"""
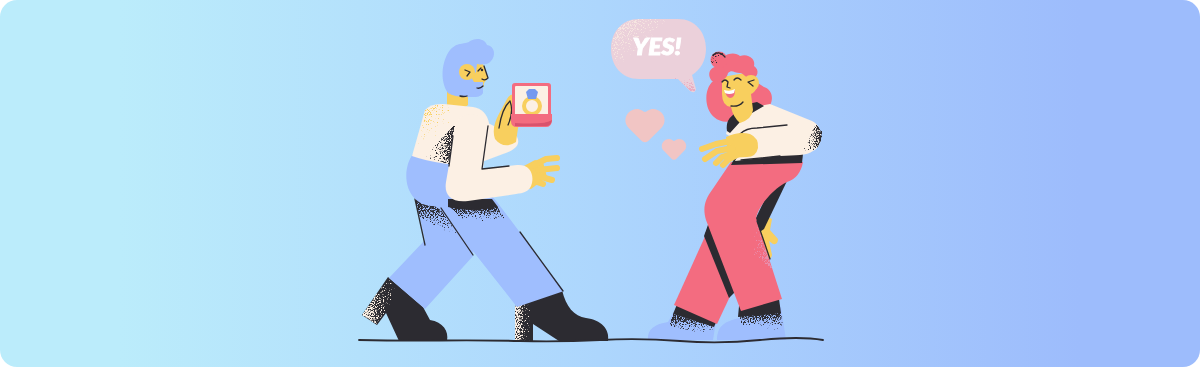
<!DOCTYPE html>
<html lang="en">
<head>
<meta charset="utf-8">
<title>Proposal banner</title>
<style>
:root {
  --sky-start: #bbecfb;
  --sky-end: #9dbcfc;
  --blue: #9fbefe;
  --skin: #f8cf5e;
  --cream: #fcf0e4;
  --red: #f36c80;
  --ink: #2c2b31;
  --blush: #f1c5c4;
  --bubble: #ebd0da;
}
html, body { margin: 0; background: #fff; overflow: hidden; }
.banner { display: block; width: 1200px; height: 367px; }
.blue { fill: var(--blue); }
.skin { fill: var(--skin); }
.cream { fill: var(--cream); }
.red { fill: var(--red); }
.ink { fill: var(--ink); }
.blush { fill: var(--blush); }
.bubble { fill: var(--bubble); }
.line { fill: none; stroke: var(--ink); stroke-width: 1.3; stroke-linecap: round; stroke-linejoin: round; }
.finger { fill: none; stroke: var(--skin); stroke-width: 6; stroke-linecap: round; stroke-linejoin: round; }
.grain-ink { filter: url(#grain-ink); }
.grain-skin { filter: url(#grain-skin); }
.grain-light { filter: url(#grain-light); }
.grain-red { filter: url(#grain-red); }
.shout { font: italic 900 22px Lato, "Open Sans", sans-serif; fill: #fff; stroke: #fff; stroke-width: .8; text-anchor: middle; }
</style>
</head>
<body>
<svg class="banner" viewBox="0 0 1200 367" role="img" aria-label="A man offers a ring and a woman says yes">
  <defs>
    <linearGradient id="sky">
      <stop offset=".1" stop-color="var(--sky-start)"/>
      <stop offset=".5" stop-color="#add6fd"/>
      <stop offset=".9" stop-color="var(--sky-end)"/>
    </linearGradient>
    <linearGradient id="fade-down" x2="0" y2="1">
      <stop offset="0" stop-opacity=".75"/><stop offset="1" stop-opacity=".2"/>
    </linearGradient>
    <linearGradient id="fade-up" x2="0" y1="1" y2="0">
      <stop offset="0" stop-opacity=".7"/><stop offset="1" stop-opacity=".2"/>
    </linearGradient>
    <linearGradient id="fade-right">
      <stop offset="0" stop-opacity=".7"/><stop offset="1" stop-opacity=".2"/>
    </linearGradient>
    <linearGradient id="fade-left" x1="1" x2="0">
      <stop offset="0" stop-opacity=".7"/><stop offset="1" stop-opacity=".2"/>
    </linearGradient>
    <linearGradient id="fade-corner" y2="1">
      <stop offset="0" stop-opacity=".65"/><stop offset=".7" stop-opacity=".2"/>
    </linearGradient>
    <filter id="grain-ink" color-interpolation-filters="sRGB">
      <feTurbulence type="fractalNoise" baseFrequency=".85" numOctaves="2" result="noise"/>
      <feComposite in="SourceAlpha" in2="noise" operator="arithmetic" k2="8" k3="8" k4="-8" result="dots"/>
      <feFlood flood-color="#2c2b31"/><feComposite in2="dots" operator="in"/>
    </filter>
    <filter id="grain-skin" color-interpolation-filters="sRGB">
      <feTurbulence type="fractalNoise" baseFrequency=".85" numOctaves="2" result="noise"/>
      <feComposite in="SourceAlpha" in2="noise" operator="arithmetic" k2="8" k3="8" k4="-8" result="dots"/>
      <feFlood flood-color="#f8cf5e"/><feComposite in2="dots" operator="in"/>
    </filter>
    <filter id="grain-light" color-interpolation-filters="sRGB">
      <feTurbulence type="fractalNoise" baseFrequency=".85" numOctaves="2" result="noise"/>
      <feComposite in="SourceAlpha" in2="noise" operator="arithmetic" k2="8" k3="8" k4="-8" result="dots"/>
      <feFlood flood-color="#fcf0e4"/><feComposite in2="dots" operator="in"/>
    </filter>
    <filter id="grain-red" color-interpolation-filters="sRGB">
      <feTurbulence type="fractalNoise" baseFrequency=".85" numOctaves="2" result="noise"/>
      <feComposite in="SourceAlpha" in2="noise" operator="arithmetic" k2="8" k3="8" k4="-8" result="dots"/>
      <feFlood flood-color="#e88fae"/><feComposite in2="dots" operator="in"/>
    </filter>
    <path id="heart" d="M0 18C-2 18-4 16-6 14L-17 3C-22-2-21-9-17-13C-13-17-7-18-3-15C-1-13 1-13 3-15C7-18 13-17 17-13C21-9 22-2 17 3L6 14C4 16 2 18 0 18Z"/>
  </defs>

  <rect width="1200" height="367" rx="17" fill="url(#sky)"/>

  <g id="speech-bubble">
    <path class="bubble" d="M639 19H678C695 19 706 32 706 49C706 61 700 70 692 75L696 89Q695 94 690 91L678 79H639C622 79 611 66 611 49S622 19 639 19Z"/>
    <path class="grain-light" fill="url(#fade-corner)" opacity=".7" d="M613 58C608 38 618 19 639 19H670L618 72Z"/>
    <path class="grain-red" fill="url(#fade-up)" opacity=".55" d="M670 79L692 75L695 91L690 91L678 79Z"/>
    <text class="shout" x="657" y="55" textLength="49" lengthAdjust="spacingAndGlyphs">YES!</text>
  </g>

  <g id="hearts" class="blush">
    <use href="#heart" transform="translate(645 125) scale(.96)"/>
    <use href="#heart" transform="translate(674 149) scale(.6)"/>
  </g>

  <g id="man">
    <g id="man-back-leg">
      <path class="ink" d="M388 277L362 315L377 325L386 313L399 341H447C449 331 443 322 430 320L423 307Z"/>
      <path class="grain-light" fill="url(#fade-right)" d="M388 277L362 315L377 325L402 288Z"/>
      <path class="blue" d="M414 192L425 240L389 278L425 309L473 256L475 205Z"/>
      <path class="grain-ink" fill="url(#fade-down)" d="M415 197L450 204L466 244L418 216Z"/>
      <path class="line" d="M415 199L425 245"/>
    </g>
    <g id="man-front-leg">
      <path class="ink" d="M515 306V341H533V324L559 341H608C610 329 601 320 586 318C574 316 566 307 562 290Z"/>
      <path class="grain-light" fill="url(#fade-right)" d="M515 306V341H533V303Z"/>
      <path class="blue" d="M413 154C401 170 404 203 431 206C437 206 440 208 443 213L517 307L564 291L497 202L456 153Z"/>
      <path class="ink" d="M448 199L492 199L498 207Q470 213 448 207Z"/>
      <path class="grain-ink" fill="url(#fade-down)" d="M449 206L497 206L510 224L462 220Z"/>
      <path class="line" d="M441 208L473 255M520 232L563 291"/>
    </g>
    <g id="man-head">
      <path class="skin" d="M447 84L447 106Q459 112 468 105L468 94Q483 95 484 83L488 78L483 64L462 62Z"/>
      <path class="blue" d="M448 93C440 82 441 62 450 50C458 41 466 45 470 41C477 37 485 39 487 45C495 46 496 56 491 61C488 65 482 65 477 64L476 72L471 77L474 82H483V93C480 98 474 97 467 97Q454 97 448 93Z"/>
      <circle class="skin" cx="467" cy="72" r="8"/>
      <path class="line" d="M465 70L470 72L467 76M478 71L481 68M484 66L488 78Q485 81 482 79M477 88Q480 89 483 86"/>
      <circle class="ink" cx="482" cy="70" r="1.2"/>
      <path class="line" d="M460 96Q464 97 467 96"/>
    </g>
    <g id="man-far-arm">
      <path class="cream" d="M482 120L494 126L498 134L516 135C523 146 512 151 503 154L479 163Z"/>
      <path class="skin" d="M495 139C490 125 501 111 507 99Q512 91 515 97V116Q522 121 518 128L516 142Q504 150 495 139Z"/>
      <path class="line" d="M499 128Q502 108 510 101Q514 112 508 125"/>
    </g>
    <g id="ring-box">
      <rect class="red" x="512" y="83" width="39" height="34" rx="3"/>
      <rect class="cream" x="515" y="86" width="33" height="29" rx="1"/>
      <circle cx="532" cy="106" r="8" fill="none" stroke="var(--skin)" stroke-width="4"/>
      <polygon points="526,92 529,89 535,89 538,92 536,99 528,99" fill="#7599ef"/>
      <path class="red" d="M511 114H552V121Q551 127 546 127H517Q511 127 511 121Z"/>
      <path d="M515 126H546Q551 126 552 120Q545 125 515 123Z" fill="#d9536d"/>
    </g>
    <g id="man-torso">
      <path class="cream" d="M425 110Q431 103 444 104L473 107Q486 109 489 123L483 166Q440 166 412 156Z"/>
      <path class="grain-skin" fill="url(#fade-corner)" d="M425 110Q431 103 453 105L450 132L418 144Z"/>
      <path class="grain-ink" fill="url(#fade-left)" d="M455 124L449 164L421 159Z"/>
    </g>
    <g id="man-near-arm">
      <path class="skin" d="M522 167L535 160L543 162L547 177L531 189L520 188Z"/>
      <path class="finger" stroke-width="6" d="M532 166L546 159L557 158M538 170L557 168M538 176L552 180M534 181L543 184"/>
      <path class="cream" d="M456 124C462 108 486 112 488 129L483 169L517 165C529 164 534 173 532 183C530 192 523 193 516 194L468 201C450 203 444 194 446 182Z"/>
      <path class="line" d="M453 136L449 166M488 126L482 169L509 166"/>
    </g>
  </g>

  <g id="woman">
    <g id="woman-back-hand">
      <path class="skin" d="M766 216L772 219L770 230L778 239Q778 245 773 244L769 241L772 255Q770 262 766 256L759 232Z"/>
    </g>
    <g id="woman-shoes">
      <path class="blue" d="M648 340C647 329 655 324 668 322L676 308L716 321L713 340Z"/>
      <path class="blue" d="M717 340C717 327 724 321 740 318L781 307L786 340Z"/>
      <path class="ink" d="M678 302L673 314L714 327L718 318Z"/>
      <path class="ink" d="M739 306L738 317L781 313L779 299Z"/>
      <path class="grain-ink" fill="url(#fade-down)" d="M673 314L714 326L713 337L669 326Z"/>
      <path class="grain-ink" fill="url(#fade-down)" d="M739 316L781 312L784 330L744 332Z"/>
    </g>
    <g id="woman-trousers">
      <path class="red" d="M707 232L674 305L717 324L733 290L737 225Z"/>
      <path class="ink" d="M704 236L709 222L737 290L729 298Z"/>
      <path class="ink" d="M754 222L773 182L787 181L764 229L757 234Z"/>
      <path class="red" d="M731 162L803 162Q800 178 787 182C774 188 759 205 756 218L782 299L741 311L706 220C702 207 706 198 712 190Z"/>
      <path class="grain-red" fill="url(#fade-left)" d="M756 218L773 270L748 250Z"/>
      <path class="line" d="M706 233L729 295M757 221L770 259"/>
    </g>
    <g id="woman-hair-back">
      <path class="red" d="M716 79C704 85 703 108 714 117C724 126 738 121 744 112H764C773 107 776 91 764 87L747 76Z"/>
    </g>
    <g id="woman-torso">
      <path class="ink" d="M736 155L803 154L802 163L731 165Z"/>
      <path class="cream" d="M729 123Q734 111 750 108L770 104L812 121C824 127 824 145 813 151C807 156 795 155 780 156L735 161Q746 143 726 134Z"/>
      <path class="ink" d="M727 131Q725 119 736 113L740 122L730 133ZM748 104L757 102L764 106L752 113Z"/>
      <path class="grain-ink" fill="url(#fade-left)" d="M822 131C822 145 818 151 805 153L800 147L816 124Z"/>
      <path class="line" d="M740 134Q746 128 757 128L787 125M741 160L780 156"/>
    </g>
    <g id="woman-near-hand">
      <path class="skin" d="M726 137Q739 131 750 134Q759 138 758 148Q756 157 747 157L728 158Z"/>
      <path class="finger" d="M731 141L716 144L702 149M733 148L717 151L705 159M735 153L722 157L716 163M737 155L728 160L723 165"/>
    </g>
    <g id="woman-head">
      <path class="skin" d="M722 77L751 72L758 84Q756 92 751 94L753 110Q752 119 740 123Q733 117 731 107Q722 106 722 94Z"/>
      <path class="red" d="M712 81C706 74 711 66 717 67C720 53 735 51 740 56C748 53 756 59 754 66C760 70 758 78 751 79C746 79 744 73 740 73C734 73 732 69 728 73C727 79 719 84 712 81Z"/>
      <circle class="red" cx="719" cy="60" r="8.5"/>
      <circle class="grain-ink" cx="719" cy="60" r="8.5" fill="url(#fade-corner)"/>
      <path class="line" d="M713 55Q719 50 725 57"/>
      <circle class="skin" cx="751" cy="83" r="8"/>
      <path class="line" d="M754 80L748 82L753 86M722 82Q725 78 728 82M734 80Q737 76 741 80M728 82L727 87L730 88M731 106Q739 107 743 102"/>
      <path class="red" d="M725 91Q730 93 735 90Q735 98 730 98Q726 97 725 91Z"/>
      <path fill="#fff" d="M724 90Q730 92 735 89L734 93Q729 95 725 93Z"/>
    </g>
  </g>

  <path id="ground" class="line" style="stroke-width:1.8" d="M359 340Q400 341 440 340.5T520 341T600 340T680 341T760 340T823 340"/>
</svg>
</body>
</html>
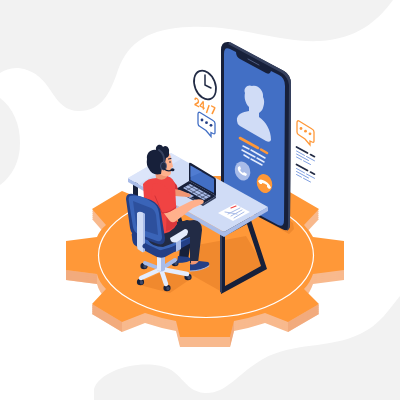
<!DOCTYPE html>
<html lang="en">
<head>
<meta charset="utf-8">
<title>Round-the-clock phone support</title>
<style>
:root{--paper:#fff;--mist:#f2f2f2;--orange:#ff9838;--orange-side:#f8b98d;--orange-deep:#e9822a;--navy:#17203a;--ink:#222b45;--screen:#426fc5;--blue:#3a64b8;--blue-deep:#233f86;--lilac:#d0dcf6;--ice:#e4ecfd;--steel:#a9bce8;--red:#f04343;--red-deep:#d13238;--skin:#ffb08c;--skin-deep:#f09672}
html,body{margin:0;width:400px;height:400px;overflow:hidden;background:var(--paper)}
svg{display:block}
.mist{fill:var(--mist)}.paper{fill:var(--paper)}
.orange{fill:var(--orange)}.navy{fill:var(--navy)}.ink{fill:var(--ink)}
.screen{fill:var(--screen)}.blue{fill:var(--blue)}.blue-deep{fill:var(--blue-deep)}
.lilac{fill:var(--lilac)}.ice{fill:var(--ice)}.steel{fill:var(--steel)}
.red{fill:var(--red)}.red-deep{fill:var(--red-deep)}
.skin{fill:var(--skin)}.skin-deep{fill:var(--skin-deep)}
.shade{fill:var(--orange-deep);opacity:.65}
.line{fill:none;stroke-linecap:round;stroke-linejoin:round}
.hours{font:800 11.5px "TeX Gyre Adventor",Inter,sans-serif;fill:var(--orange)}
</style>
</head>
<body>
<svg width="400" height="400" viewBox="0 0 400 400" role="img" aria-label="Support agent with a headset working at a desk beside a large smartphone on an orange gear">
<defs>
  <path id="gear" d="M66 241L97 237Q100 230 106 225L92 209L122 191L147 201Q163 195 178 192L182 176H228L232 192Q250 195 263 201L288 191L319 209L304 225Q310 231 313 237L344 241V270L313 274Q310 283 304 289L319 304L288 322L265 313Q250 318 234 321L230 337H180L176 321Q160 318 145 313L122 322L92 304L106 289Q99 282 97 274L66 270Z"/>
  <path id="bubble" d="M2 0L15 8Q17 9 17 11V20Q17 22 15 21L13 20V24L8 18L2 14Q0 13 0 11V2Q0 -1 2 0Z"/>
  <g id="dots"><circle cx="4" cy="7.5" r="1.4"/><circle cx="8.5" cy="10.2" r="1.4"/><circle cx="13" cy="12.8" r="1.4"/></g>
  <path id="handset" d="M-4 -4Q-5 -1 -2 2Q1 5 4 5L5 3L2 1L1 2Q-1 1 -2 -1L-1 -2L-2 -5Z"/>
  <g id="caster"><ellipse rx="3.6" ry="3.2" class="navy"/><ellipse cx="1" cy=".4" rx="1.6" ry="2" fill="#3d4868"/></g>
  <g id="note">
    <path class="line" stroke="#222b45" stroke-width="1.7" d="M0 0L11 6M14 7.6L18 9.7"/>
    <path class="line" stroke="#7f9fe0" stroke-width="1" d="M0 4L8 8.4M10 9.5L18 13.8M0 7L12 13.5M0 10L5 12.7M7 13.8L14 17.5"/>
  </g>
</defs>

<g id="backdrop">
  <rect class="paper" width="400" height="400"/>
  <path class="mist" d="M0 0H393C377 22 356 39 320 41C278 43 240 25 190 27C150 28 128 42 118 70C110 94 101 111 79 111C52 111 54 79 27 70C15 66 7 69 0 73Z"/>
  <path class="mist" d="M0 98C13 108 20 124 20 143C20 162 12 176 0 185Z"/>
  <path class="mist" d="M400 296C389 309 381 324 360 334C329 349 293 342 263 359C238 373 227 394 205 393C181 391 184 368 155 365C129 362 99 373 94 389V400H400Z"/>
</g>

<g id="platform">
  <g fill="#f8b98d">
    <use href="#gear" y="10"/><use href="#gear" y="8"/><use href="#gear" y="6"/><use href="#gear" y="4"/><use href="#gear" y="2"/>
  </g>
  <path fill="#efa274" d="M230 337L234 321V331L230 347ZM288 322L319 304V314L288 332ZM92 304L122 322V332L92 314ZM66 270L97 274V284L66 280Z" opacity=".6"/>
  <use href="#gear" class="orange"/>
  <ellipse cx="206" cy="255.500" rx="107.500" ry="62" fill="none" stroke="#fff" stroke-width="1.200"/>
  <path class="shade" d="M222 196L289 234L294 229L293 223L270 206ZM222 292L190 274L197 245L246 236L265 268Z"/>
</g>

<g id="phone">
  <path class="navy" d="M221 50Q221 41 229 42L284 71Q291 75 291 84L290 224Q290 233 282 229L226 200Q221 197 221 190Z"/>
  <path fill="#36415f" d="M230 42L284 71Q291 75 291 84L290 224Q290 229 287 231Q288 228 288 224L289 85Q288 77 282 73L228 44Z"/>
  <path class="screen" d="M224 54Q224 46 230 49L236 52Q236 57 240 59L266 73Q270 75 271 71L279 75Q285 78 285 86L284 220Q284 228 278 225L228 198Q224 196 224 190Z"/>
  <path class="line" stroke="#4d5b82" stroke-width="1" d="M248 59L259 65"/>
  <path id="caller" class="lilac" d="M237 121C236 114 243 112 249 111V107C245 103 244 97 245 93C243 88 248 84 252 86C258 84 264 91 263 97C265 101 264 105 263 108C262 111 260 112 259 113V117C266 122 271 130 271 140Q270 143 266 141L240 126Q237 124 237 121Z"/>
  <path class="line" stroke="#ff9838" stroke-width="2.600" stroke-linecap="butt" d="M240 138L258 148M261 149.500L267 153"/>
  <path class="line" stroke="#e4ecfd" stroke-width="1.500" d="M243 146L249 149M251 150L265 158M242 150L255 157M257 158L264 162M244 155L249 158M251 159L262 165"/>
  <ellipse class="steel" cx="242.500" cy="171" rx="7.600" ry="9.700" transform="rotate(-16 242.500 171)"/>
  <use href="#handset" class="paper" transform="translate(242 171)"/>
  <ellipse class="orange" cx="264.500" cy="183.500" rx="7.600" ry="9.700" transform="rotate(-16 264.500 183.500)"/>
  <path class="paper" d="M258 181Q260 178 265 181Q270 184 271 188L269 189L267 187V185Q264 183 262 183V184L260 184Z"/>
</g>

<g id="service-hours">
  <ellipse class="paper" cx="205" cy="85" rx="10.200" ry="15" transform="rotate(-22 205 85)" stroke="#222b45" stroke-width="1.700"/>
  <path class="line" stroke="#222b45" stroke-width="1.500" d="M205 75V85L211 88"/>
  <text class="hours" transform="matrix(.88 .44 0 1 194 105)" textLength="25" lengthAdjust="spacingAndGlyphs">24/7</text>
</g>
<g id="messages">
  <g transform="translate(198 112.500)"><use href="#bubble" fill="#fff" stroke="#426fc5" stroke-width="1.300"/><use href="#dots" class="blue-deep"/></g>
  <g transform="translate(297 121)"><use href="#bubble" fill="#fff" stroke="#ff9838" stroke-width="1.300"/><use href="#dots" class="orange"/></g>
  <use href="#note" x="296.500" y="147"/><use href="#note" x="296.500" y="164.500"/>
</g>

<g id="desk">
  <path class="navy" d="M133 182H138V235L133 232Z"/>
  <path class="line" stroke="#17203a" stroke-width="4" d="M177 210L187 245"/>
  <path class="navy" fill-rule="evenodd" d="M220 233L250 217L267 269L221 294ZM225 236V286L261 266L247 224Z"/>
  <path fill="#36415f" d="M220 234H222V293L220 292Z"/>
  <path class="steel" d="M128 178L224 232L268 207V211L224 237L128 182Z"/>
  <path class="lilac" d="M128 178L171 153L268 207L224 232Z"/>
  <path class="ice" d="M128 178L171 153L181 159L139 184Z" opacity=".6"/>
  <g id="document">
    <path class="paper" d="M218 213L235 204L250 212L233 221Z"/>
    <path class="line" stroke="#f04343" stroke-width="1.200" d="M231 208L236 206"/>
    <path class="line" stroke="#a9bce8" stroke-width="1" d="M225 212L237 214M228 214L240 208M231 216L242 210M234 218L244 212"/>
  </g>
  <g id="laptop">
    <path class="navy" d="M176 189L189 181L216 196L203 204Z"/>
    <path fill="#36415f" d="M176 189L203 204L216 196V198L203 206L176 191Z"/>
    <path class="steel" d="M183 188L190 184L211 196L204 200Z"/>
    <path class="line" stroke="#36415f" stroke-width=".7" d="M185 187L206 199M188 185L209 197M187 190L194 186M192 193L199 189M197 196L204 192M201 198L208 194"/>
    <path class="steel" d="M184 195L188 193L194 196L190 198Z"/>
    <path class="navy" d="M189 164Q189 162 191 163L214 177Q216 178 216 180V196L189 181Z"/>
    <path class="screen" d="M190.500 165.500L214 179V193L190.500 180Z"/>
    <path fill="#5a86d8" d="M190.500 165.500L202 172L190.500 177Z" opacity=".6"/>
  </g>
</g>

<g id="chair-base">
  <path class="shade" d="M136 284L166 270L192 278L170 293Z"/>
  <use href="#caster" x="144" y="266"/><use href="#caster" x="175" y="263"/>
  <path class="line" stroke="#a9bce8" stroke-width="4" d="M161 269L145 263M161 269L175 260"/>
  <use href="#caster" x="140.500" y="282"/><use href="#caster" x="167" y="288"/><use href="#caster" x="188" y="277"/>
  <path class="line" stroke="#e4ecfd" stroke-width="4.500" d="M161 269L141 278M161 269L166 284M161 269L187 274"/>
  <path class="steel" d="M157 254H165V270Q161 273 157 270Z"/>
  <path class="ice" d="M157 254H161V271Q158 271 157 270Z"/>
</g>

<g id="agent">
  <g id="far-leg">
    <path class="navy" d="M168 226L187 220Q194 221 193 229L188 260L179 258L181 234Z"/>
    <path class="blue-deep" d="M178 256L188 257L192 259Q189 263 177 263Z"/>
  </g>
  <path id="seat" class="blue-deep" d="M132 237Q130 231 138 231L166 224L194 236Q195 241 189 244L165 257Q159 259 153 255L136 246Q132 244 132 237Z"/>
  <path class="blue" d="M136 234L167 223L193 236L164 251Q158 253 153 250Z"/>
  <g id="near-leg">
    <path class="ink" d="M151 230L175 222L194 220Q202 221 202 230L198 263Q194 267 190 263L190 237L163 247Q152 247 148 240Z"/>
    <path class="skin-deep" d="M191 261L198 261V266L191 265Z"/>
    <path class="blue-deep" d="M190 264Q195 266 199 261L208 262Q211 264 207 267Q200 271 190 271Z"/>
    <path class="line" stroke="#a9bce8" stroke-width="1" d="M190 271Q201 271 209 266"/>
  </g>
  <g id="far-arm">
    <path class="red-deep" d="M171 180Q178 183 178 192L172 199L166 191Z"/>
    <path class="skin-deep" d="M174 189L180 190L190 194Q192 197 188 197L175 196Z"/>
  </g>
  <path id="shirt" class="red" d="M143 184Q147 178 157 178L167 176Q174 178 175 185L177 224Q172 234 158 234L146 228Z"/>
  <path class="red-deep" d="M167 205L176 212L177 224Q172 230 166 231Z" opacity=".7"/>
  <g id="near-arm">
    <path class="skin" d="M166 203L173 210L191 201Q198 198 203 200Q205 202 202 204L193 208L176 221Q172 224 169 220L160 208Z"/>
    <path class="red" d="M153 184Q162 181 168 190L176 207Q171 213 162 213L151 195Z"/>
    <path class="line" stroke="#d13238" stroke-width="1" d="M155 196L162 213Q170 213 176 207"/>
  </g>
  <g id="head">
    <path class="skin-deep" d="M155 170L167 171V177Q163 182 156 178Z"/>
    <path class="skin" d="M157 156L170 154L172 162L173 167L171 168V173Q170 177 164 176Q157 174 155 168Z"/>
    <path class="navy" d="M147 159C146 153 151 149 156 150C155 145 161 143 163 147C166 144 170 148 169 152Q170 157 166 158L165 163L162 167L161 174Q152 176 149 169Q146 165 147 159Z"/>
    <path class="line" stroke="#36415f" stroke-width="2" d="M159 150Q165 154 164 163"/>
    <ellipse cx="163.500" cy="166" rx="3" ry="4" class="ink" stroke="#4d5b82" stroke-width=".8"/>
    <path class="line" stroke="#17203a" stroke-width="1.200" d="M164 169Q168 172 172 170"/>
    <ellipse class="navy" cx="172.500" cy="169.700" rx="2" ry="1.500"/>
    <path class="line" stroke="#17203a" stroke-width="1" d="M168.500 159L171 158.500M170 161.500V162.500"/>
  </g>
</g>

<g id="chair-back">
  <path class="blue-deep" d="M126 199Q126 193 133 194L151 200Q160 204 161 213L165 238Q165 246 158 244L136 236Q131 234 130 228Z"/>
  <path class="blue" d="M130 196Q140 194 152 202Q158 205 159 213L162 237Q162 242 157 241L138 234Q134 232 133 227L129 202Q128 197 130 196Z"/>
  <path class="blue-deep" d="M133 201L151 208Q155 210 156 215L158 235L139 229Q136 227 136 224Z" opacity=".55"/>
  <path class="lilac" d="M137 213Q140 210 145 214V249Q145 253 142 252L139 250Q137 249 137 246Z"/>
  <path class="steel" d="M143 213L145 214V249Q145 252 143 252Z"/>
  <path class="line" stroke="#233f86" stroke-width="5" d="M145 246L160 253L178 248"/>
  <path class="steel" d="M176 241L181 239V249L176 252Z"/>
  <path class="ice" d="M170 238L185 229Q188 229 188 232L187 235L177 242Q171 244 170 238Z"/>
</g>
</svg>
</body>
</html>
"""
# [ACTIVITY]
Using the listing above, show every line that includes the string "right".

# [RESPONSE BELOW]
    <linearGradient id="fade-right">
      <path class="grain-light" fill="url(#fade-right)" d="M388 277L362 315L377 325L402 288Z"/>
      <path class="grain-light" fill="url(#fade-right)" d="M515 306V341H533V303Z"/>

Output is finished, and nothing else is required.